Mania also changes breathing and speech. Mania involves non stop, rapid speech which feels as if the air is and speech are being pushed out involuntarily. Maybe mania releases a lot of CO2; it is kind of like panting with speech.
Paula’s speech during her depressive attack, was further impeded by stiffness in the lower muscles of the face. She had dfficulty physically forming words. It required extra effort. Muscle rigidity happens when a muscle or a group of muscles stays contracted or partly contracted for an extended period. This can be a side effect of medical application of opioids. Opioids in Medicine: A Comprehensive Review on the Mode of Action and the Use of Analgesics in Different Clinical Pain States by Enno Freye and Joseph V. Levy | page 241 May 4 2007
Could endogenous opioid receptors be involved? We know that opioids suppress breathing. Maybe , under certain circumstances [ too slow ineffective breathing] , naturally released internal stores of opioids also cause unpleasant muscle stiffness. We know that the body produces its own opioids. Could Paula’s breathing defect in health and in illness, be caused by naturally occurring opioids in the body?
” Functions of Endogenous Opioids In general, β-endorphin binds to multiple opioid receptors and depending on the receptor, functions to diminish pain, equilibrates food metabolism, mediates cardiovascular regulation, as well as drives euphoric responses attributed to higher order emotional and neurological systems. ” Chapter 8 Endogenous Opioids in the Etiology and Treatment of Multiple Sclerosis, Multiple Sclerosis: Perspectives in Treatment and Pathogenesis [Internet]. Zagon IS, McLaughlin PJ, editors. Brisbane (AU): Codon Publications; 2017 Nov 27.

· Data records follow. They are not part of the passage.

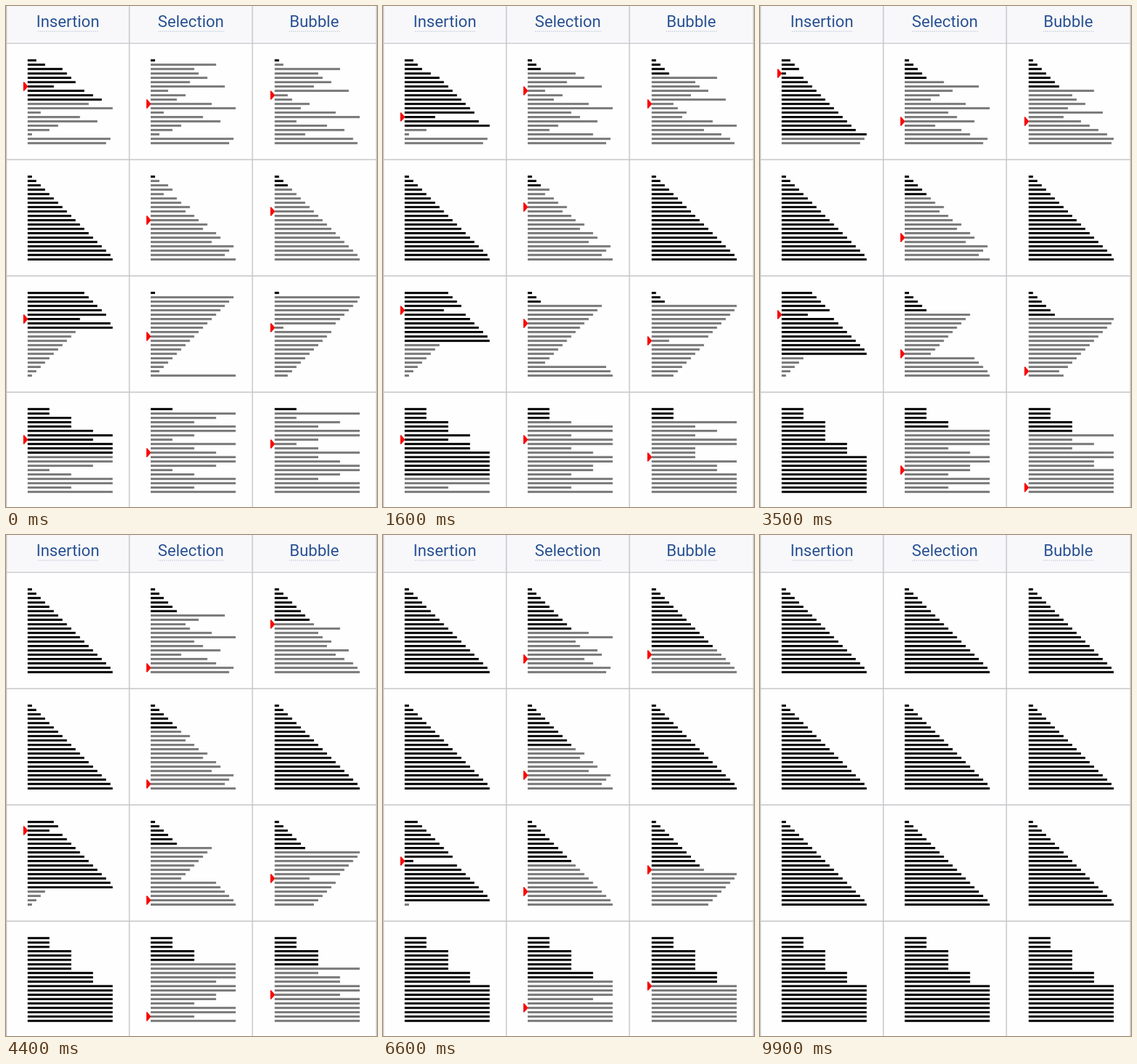
Animation of 600x811 px, one loop 10 s. Source, as an HTML page:

```html
<!DOCTYPE html>
<html lang="en">
<head>
<meta charset="utf-8">
<title>Sorting algorithms</title>
<style>
  html, body { margin: 0; width: 100%; height: 100%; overflow: hidden; background: #fefefe; }
  svg { display: block; width: 100%; height: 100%; }
  text { font: 400 26px Roboto, "Open Sans", sans-serif; fill: #2a5394; text-anchor: middle; }
  .grid { fill: none; stroke: #c6c6ca; stroke-width: 1.7; }
  .dots { fill: none; stroke: #c3cbd9; stroke-width: 1.5; stroke-dasharray: 1.6 1.6; }
  .sorted { fill: #000; }
  .open { fill: #787878; }
  .mark { fill: #f80808; }
</style>
</head>
<body>
<svg id="stage" viewBox="0 0 600 811">
  <rect width="600" height="60" fill="#f8f8fa"/>
  <path class="grid" d="M.7 0V811M199.5 0V811M398.5 0V811M599.2 0V811M0 60.5H600M0 248.6H600M0 436.8H600M0 625.2H600"/>
  <text x="100" y="34">Insertion</text>
  <text x="299" y="34">Selection</text>
  <text x="498.5" y="34">Bubble</text>
  <path class="dots" d="M51.5 41H150M246 41H353M458 41H540"/>
</svg>
<script>
const N = 20, UNIT = 7.05, BAR = 3.5, MAX_WIDTH = 137.5;
const FRAME_MS = 100, FRAMES = 100, FIRST_STEP = 30, STEPS_PER_FRAME = 2;
const LEFT = [35, 234, 434.5];
const TOP = 88, ROW_HEIGHT = 188.2;

const inputs = [
  [2, 15, 10, 11, 13, 9, 17, 4, 8, 6, 14, 20, 3, 12, 16, 7, 5, 1, 19, 18],
  [1, 2, 4, 5, 3, 6, 7, 9, 8, 10, 11, 13, 12, 15, 16, 14, 19, 18, 17, 20],
  Array.from({ length: N }, (_, i) => N - i),
  [4, 1, 3, 2, 4, 4, 2, 1, 4, 2, 3, 4, 4, 3, 1, 2, 4, 4, 2, 4].map(v => v * 5)
];

const swap = (a, i, j) => { [a[i], a[j]] = [a[j], a[i]]; };

// Each sort yields [sorted count, marker index] after every operation.
function* insertion(a) {
  for (let i = 1; i < N; i++) {
    let k = i;
    while (k > 0) {
      const moved = a[k] < a[k - 1];
      if (moved) swap(a, k, --k);
      yield [i + 1, k];
      if (!moved) break;
    }
  }
}

function* selection(a) {
  for (let i = 0; i < N - 1; i++) {
    let min = i;
    for (let j = i; j < N; j++) {
      if (a[j] < a[min]) min = j;
      yield [i, j];
    }
    swap(a, i, min);
  }
}

function* bubble(a) {
  let i = 0;
  while (i < N) {
    let last = N;
    for (let j = N - 1; j > i; j--) {
      if (a[j] < a[j - 1]) {
        swap(a, j, j - 1);
        last = j;
      }
      yield [i, j - 1];
    }
    i = last;
  }
}

function record(sort, input) {
  const a = [...input], states = [];
  for (const [sorted, mark] of sort(a)) states.push({ a: [...a], sorted, mark });
  states.push({ a, sorted: N, mark: -1 });
  return states;
}

const stage = document.getElementById("stage");

function addPath(parent, name) {
  const path = document.createElementNS(stage.namespaceURI, name === "g" ? "g" : "path");
  if (name !== "g") path.setAttribute("class", name);
  return parent.appendChild(path);
}

function makePanel(sort, input, x, y) {
  const group = addPath(stage, "g");
  group.setAttribute("transform", `translate(${x} ${y})`);
  return {
    states: record(sort, input),
    sorted: addPath(group, "sorted"),
    open: addPath(group, "open"),
    mark: addPath(group, "mark")
  };
}

const panels = inputs.flatMap((input, row) =>
  [insertion, selection, bubble].map((sort, col) =>
    makePanel(sort, input, LEFT[col], TOP + row * ROW_HEIGHT)));

const bar = (value, i) => {
  const w = Math.min(value * UNIT, MAX_WIDTH);
  return `M0 ${i * UNIT - BAR / 2}h${w}v${BAR}h${-w}z`;
};

function drawPanel(panel, step) {
  const { a, sorted, mark } = panel.states[Math.min(step, panel.states.length) - 1];
  const bars = a.map(bar);
  panel.sorted.setAttribute("d", bars.slice(0, sorted).join(""));
  panel.open.setAttribute("d", bars.slice(sorted).join(""));
  panel.mark.setAttribute("d", mark < 0 ? "" : `M-7 ${mark * UNIT - 7.2}h1.6l6 7.2l-6 7.2h-1.6z`);
}

let shown = -1;
function tick() {
  const frame = Math.floor(performance.now() / FRAME_MS) % FRAMES;
  if (frame !== shown) {
    shown = frame;
    panels.forEach(p => drawPanel(p, FIRST_STEP + frame * STEPS_PER_FRAME));
  }
  requestAnimationFrame(tick);
}
tick();
</script>
</body>
</html>
```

When healthy, Paula is always happy, always content, it is frankly a little annoying for the rest of us mere [grumpy] mortals. Could she be naturally a little high due to naturally occurring opioid release to offset the pain [that is noticeably absent] of working so hard to push out all that carbon dioxide from her body with only 5 deep breathes, something which should be impossible to keep up all day?